P. Whiting

Public Perspectives on Biodiversity: Models and a Case Study
L. Vanderlinden & J. Eyles

Part Four: Taking Action

Biodiversity: The Policy Challenge 
R. Paehlke

Canadian Biodiversity and the Law 
I. Attridge

Implementing a Biodiversity Action Plan in Quebec
J. Prescott

The Role of Non-Government Organizations in Biodiversity Conservation 
J. DeMarco & A. Bell

Alberta's Special Places 2000: Conservation, Conflict,  and the Castle-Crown Wilderness
L. Stefanick & K. Wells

The Political Ecology of Biodiversity: A View from the Western Woods
M. M'Gonigle 

Contributors 

Index

Biodiversity in Canada tackles the formidable and critically important issues of our natural resources and wilderness. This excellent collection will be essential reading for anyone concerned with the future sustainability of Canada's economies and ecosystems. Professor Bocking has successfully integrated the diverse interdisciplinary perspectives that connect indigenous peoples' knowledges with the insights, and uncertainties, of Western social and natural sciences.

Robert Boardman, McCulloch Professor of Political Science, Dalhousie University

Loss of biodiversity, largely the result of habitat destruction, overexploitation and invasions of non-native species, is the most pressing environmental problem today.
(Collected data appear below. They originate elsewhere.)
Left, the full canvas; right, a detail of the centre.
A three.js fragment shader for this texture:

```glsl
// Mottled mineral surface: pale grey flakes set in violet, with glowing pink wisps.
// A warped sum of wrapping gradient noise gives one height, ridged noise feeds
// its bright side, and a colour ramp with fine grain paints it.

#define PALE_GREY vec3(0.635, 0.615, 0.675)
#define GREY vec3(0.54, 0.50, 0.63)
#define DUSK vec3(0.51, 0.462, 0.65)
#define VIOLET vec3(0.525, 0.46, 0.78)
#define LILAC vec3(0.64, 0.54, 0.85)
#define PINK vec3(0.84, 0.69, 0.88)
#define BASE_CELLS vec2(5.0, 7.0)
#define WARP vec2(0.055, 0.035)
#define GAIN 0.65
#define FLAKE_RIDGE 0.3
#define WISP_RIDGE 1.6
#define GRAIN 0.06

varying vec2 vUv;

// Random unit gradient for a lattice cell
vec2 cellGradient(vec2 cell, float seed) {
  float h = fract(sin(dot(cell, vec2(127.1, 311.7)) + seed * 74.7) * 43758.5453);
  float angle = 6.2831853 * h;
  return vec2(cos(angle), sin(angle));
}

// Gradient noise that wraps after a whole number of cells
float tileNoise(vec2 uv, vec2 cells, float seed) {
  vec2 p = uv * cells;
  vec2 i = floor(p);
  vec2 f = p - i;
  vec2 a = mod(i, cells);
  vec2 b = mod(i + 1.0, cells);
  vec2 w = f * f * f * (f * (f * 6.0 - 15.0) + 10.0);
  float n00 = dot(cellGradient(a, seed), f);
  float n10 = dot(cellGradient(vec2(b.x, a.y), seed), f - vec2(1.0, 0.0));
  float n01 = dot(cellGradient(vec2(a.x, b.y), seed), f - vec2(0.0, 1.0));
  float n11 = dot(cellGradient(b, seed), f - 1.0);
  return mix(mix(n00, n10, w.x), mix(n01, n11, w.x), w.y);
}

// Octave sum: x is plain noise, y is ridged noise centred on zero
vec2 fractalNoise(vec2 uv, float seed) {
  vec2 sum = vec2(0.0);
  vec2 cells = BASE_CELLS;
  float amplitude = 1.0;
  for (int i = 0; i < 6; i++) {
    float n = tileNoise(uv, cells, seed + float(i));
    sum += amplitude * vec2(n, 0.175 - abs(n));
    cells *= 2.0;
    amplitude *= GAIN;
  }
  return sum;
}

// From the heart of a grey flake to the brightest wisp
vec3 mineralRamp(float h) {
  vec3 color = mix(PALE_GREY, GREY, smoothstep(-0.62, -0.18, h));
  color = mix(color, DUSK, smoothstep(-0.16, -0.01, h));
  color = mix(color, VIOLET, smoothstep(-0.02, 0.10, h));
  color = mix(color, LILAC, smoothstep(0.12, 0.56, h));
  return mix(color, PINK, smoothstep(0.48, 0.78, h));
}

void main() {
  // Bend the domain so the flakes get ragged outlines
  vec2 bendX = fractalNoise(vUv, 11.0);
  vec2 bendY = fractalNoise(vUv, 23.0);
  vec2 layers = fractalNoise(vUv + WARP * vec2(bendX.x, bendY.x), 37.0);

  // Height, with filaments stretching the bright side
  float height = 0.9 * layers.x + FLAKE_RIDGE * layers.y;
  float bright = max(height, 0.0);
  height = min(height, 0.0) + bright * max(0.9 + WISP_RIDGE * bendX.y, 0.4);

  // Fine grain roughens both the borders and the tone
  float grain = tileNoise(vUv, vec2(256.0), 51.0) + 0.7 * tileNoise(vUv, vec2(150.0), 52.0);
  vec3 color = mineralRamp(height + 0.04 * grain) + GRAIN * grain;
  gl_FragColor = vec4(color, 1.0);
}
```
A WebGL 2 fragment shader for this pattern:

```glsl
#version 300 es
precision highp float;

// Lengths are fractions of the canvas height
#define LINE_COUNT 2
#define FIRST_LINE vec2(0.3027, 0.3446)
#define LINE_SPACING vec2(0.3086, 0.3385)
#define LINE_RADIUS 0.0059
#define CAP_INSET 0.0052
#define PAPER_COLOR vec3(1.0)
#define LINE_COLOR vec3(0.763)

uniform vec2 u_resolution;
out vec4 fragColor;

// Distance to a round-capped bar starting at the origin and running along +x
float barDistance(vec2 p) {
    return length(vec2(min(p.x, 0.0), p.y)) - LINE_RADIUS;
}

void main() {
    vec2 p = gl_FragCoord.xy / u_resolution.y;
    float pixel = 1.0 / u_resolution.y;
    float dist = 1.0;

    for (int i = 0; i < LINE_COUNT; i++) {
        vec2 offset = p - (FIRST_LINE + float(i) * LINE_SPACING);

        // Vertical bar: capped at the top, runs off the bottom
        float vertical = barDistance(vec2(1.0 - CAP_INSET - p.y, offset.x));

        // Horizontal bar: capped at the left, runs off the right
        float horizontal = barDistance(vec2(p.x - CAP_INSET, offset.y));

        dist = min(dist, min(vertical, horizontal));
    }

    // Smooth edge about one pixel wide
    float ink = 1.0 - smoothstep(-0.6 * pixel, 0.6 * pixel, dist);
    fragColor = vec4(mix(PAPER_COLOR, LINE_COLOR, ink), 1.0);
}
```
Surprisingly for a sparsely populated country, Canada has been adding 15 species per year to its list of species at risk, which now totals over 300. This book is the only comprehensive account of biodiversity in Canada.

David W. Schindler, Killam Memorial Professor of Ecology University of Alberta, Edmonton (Winner of the 1991 Stockholm Water Prize and the 1998 Volvo Environment Prize)